- EXERCISE REQUIREMENTS -
Please report how many lines of the listing hold the word "white". Add nothing to the number.

(STUDY MATERIAL Opens)

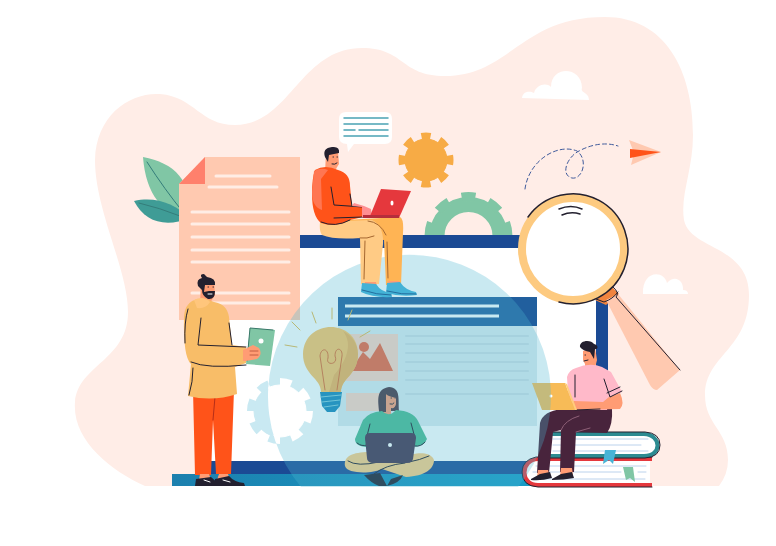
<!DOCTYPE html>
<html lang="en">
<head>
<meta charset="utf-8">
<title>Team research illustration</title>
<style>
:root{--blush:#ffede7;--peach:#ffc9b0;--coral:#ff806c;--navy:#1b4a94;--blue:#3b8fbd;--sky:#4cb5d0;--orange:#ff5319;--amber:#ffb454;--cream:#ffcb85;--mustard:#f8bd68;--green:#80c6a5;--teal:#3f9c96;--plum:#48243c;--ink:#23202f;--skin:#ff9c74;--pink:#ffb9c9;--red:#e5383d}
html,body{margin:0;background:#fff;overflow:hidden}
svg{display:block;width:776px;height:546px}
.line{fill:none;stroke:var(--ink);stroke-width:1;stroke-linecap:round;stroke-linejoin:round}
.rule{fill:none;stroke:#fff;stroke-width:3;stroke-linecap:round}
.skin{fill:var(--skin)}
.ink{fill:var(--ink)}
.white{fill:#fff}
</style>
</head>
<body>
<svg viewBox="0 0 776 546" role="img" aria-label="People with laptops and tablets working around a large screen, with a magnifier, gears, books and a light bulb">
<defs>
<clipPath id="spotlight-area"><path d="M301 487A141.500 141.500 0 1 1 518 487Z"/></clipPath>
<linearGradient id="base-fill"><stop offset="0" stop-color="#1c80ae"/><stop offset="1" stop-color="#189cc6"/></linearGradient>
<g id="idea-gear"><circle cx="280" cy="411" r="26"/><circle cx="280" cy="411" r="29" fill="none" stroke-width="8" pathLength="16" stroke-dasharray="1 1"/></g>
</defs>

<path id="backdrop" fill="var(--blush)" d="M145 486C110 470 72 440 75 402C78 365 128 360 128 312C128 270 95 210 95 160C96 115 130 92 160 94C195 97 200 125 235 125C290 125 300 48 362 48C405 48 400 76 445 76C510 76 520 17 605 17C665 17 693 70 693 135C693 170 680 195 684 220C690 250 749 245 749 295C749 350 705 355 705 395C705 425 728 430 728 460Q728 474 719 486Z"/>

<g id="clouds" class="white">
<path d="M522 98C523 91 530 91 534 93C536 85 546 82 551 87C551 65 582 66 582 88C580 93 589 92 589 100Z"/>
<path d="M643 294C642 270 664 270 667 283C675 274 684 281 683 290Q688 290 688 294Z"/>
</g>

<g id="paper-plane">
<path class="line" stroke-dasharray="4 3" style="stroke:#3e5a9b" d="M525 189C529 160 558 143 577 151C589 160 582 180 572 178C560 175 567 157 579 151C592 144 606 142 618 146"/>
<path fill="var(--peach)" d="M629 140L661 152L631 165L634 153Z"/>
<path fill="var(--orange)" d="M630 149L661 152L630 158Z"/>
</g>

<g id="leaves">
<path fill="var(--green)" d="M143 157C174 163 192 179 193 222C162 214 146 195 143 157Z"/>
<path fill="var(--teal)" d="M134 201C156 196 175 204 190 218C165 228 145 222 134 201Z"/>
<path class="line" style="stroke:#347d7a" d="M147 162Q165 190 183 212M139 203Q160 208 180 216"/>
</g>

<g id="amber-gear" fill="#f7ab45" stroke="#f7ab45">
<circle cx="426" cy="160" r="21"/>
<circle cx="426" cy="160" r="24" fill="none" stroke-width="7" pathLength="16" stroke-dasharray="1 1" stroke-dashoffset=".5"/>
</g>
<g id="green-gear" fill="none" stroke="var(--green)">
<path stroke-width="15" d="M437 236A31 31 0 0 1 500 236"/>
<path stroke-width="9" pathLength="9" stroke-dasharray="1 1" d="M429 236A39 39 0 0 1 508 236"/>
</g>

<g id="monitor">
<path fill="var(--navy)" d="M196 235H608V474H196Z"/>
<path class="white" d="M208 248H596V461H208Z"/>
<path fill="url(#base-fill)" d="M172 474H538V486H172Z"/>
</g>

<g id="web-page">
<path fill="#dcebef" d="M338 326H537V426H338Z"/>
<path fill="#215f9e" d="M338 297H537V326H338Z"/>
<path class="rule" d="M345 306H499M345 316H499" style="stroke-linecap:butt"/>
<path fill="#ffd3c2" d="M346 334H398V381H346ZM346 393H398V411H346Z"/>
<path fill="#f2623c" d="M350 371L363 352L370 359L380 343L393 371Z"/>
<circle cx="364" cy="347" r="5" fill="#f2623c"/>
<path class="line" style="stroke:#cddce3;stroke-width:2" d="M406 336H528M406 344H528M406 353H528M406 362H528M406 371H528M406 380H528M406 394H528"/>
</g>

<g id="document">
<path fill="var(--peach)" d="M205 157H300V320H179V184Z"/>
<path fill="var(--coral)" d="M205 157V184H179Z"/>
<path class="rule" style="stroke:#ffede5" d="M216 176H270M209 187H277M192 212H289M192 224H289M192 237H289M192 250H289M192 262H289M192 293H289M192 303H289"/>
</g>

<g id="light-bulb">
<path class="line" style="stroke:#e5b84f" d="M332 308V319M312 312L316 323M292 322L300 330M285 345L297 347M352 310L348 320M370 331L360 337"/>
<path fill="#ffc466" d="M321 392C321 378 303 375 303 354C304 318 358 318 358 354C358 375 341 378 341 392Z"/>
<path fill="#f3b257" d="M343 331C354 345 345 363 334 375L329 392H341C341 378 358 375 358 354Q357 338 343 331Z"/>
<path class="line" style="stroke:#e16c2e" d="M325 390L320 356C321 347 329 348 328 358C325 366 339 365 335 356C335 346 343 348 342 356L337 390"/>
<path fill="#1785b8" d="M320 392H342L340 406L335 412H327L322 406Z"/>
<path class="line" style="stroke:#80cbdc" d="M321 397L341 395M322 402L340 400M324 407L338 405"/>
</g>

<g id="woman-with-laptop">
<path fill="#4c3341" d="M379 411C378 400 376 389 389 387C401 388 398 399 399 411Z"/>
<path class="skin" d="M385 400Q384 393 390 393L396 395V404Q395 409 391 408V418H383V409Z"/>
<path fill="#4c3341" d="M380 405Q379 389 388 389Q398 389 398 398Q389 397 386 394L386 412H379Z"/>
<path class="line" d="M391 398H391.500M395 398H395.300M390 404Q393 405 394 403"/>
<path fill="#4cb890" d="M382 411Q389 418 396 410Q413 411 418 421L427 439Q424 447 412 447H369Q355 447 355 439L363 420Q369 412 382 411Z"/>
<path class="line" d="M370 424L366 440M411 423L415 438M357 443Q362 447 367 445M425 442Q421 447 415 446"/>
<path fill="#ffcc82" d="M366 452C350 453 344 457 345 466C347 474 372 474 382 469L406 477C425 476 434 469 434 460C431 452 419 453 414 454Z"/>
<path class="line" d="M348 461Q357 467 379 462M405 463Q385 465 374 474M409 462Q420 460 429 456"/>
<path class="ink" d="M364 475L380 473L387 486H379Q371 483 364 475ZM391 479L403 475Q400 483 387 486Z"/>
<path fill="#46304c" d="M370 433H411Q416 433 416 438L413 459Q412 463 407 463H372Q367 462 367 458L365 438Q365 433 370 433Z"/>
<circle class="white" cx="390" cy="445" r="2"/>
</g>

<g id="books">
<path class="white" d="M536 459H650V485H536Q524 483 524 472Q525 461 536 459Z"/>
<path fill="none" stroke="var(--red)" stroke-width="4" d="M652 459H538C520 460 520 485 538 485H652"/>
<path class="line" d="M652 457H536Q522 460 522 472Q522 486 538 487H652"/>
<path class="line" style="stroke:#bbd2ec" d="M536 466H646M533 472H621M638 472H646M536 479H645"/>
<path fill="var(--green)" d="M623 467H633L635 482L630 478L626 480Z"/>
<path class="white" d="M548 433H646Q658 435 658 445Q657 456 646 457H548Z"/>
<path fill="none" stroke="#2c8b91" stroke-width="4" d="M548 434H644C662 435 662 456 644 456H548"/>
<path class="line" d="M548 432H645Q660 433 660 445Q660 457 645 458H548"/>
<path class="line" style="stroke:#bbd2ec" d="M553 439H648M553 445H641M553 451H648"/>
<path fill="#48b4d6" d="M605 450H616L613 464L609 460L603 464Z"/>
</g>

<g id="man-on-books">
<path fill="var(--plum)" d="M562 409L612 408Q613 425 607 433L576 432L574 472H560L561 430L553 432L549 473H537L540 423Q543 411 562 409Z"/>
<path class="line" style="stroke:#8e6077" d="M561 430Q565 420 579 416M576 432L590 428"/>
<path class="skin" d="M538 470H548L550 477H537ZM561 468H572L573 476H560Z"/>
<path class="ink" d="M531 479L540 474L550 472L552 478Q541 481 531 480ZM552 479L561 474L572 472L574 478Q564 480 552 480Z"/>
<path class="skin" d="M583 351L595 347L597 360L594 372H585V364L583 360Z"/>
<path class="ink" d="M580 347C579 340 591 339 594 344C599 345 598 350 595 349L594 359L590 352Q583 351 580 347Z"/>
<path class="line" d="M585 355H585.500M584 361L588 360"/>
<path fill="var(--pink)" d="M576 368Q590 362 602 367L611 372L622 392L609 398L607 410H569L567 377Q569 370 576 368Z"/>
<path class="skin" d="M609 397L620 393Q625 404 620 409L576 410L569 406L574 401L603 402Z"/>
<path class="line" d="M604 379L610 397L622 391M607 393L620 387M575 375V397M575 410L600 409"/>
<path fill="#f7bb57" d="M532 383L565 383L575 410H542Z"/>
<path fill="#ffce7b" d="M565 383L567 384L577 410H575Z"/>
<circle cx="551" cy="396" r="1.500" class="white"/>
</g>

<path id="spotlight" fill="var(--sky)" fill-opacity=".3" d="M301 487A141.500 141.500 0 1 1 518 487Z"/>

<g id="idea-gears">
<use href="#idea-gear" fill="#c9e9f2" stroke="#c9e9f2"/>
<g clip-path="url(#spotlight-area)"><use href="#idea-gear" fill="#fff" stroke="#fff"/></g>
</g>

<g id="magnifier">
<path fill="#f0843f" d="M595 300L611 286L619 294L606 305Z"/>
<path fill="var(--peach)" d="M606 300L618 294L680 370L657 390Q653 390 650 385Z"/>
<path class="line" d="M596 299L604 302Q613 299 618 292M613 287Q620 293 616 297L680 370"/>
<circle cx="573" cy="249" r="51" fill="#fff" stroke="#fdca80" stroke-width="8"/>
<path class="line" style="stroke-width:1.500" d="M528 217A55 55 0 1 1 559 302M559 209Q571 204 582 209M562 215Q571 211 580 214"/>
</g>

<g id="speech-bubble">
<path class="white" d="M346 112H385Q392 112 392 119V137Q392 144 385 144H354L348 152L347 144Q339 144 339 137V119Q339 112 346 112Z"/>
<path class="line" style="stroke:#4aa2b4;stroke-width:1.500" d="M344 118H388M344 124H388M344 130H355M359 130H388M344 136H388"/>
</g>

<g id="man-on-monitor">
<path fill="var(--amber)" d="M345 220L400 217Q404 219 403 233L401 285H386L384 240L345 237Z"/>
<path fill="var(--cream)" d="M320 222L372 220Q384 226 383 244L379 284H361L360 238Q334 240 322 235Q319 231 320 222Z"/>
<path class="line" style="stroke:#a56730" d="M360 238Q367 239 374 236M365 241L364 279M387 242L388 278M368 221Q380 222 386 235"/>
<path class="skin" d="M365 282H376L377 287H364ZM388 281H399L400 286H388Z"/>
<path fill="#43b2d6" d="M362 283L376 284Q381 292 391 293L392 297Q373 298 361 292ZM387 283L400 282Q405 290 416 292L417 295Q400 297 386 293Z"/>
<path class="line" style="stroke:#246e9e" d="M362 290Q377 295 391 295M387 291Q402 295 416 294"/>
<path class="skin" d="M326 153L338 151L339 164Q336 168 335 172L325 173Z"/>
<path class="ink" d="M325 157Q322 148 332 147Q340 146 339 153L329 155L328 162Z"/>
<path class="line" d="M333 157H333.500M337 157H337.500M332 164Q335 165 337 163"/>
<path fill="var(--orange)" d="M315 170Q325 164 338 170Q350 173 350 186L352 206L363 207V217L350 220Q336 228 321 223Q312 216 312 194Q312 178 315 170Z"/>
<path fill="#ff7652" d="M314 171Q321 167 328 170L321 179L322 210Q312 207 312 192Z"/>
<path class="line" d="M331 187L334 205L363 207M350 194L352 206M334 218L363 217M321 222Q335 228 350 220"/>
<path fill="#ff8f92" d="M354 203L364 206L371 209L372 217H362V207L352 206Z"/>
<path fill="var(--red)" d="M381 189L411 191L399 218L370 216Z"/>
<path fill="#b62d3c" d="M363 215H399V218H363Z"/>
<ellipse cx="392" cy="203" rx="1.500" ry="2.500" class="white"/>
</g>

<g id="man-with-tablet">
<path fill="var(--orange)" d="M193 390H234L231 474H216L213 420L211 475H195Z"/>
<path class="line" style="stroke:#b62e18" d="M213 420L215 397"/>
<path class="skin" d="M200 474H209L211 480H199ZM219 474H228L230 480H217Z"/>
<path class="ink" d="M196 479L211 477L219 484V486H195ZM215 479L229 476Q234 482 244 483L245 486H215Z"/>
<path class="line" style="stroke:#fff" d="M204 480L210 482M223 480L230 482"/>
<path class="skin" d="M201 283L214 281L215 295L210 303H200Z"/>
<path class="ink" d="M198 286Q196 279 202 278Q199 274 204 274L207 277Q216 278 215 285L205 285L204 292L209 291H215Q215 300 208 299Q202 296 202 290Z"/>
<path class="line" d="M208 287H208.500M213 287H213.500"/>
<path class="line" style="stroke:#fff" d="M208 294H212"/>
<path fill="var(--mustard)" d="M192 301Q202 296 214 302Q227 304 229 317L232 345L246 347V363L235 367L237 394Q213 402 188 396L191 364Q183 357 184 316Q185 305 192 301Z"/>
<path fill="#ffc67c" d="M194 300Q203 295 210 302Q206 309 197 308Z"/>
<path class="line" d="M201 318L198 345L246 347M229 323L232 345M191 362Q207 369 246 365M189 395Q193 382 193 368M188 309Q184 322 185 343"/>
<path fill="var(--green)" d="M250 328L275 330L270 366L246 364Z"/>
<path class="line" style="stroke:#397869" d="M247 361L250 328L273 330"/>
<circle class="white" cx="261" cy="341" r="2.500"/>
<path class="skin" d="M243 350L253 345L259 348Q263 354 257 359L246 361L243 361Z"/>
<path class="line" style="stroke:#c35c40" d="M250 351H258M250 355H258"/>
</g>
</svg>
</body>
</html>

(STUDY MATERIAL Closes)

- EXPECTED OUTPUT -
10